● Your assignment: From the data below, copy exactly the lines that lie between the one holding "211Q593 232 592" and the one holding "96L615 94L614 113L617", including both, and nothing more.
------ Extracted material ------
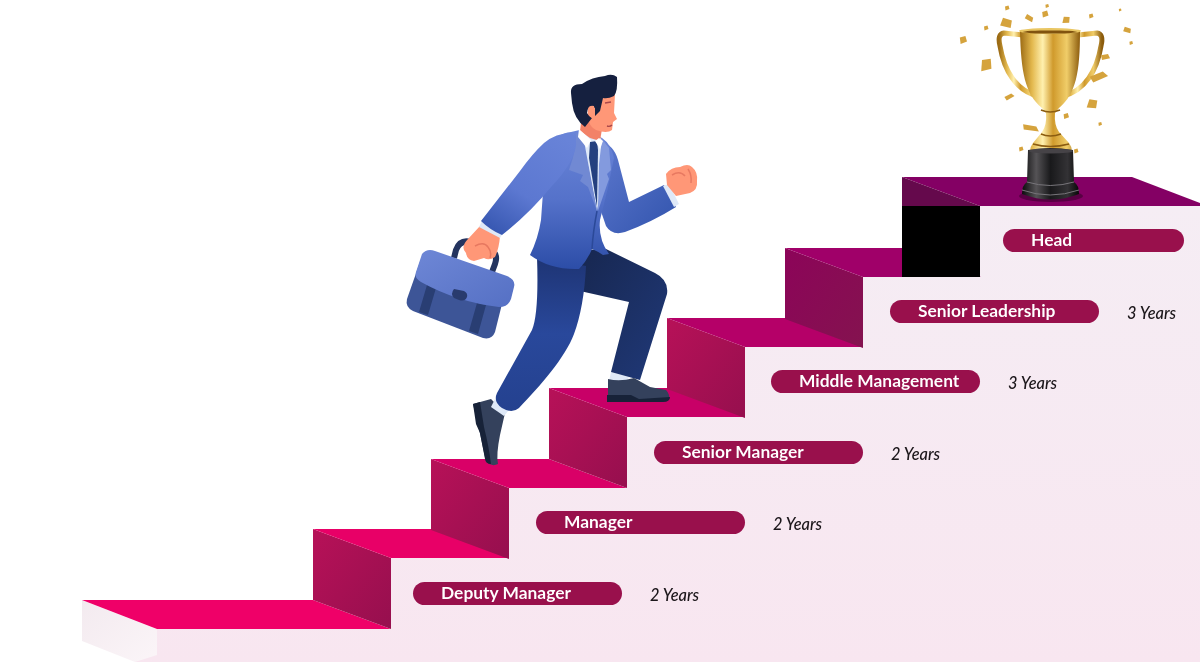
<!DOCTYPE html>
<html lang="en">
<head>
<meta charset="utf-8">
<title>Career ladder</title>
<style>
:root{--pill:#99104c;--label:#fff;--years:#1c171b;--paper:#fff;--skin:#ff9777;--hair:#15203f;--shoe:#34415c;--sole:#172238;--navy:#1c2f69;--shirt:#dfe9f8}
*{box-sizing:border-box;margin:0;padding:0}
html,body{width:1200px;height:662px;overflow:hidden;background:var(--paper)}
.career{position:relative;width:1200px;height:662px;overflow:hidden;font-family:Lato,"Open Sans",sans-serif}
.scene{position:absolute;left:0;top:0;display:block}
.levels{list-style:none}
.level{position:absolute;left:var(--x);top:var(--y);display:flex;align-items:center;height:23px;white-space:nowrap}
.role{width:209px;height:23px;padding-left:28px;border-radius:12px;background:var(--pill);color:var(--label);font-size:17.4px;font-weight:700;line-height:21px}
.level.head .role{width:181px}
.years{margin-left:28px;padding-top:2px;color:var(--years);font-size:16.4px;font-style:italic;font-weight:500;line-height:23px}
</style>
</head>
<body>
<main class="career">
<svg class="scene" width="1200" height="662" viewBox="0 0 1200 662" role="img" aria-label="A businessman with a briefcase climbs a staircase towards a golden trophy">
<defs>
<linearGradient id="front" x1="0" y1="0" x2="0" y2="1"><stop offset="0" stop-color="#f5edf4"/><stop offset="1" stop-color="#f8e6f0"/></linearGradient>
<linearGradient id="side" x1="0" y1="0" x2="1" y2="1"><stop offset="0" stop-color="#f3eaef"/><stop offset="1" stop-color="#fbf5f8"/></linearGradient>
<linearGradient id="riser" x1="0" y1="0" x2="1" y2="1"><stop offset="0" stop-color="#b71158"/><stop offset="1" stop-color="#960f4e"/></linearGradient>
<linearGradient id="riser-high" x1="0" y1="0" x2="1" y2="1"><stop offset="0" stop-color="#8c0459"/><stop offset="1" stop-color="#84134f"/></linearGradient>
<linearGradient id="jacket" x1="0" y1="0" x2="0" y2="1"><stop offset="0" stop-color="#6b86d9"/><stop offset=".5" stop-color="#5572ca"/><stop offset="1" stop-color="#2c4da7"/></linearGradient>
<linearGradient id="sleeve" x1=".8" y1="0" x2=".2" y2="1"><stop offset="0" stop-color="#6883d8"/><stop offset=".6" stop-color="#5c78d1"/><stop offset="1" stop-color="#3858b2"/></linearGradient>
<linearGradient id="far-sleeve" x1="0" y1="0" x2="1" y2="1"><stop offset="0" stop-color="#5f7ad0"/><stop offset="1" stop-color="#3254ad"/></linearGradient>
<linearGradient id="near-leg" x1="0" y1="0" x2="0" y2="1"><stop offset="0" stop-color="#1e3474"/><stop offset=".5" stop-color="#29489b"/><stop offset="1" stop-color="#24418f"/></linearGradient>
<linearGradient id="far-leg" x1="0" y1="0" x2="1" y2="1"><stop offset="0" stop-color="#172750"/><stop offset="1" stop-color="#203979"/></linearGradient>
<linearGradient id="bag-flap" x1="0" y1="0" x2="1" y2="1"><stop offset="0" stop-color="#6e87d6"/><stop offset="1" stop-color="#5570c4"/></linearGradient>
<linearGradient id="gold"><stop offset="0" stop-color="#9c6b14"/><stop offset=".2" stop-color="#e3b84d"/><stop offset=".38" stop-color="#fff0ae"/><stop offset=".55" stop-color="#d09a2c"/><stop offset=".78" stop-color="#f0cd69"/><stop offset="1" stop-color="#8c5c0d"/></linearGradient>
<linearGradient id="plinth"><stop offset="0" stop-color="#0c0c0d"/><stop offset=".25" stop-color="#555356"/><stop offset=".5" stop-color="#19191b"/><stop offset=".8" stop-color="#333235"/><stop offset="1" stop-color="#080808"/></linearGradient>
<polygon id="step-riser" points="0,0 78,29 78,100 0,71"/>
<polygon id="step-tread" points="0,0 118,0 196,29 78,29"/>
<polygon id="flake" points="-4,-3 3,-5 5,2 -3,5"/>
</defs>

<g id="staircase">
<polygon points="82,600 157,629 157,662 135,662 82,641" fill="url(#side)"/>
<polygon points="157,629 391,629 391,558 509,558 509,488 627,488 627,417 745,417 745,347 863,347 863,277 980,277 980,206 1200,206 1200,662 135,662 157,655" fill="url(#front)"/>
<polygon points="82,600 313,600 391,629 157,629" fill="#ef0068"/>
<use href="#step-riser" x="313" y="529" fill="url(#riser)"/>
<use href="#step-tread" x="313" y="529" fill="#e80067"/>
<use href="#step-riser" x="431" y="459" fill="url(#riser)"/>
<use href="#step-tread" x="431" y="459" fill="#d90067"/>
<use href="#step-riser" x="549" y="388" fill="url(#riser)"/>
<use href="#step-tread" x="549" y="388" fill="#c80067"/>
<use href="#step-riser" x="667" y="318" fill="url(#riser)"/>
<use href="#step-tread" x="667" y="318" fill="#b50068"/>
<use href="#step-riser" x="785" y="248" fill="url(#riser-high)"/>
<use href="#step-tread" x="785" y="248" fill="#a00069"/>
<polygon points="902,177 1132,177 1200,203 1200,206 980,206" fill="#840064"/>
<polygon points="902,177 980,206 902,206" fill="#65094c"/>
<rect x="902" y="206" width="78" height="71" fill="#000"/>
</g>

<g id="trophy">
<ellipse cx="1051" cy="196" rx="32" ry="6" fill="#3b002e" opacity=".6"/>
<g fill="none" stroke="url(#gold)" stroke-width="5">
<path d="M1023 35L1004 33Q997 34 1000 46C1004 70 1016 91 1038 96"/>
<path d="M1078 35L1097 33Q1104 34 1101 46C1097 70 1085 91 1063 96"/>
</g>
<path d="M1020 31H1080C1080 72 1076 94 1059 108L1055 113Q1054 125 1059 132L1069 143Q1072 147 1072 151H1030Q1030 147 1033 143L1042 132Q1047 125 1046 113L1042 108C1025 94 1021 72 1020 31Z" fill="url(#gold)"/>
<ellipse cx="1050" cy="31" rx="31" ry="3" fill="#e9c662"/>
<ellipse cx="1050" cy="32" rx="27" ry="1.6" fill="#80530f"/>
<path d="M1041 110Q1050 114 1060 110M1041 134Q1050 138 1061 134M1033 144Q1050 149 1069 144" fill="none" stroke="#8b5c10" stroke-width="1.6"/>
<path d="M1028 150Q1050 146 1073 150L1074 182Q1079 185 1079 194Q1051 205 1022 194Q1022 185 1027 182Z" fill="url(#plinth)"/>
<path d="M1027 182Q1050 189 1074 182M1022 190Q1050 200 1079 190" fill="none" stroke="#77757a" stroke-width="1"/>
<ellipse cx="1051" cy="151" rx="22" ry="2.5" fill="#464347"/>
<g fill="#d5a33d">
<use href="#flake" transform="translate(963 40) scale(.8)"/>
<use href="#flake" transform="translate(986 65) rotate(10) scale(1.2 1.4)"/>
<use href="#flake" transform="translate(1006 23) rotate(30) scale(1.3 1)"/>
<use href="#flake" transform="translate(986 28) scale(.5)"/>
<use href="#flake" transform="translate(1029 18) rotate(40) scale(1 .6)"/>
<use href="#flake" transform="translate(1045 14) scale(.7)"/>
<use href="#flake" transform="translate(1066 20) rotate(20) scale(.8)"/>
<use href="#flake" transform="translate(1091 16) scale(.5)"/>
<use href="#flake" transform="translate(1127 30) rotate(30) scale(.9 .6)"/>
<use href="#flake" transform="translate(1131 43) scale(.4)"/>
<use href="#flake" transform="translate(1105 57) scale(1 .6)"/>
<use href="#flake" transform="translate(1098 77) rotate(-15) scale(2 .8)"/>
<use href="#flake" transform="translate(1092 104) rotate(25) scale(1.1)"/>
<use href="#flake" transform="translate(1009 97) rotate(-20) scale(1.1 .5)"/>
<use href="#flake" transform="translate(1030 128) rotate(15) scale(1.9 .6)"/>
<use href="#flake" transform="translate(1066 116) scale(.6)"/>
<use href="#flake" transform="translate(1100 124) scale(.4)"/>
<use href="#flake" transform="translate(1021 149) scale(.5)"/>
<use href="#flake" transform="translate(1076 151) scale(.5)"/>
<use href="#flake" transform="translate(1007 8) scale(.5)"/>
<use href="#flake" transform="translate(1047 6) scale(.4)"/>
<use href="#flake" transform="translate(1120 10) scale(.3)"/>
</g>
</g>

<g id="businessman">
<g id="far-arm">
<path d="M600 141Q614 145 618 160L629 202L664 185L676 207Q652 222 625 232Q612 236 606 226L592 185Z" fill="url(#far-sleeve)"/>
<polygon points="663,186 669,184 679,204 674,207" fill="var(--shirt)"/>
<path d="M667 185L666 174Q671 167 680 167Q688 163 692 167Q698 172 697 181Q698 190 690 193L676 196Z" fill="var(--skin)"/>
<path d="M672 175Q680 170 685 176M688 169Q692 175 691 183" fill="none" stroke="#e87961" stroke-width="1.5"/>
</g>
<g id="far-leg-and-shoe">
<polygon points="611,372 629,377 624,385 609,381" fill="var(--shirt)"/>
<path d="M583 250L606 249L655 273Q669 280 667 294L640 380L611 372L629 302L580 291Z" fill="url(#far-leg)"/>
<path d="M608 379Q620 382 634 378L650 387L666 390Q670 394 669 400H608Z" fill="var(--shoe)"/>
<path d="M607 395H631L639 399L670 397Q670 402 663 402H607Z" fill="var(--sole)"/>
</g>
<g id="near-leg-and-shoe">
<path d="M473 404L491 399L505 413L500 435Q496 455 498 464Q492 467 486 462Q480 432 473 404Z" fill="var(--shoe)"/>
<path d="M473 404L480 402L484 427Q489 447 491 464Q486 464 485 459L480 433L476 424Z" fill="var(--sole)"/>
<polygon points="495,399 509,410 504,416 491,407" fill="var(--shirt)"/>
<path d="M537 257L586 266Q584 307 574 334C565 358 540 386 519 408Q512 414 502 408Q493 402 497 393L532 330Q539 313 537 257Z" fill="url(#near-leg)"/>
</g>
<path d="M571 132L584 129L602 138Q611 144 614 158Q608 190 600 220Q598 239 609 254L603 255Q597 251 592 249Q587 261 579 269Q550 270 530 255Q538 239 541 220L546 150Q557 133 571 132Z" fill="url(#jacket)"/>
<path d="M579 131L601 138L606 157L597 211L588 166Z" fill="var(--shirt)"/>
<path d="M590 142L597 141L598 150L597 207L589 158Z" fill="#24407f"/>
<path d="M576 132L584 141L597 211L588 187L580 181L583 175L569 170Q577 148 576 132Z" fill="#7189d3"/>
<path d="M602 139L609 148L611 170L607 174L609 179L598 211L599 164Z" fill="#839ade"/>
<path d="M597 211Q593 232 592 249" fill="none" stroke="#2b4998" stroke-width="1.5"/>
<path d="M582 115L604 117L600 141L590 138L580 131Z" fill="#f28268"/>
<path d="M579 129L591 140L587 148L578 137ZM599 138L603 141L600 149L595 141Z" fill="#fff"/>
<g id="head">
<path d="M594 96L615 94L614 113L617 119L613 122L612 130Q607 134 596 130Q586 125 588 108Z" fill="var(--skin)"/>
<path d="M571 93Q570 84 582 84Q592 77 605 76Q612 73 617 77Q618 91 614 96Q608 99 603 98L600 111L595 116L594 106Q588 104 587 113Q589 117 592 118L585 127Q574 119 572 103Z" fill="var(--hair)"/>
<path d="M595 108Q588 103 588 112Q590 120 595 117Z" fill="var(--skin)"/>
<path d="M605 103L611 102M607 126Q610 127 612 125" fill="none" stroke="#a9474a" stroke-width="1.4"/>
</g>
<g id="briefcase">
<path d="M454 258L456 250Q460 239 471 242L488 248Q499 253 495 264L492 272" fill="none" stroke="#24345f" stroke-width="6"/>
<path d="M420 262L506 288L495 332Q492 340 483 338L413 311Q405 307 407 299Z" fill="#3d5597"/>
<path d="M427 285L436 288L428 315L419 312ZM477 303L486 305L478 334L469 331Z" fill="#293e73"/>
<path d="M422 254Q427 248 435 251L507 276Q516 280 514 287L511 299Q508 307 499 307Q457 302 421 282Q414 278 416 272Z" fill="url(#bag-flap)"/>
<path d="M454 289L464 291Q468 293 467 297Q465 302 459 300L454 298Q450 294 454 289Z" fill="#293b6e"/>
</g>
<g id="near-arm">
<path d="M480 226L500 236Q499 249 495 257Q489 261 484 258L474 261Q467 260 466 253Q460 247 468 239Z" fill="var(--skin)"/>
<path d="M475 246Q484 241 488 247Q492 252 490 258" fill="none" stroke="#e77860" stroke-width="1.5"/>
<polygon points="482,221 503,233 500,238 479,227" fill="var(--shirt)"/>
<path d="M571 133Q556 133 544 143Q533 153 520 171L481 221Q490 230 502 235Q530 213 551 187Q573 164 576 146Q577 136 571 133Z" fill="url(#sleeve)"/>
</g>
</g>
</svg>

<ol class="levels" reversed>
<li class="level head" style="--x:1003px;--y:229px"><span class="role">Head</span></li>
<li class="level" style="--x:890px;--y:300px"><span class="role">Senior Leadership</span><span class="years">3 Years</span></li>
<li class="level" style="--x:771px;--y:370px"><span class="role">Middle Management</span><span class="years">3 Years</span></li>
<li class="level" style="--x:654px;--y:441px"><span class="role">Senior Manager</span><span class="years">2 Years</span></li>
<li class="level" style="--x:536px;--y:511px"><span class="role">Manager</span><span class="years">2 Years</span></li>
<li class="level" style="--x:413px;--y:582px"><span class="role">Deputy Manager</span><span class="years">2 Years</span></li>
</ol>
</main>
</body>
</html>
------
● Solution:
<path d="M597 211Q593 232 592 249" fill="none" stroke="#2b4998" stroke-width="1.5"/>
<path d="M582 115L604 117L600 141L590 138L580 131Z" fill="#f28268"/>
<path d="M579 129L591 140L587 148L578 137ZM599 138L603 141L600 149L595 141Z" fill="#fff"/>
<g id="head">
<path d="M594 96L615 94L614 113L617 119L613 122L612 130Q607 134 596 130Q586 125 588 108Z" fill="var(--skin)"/>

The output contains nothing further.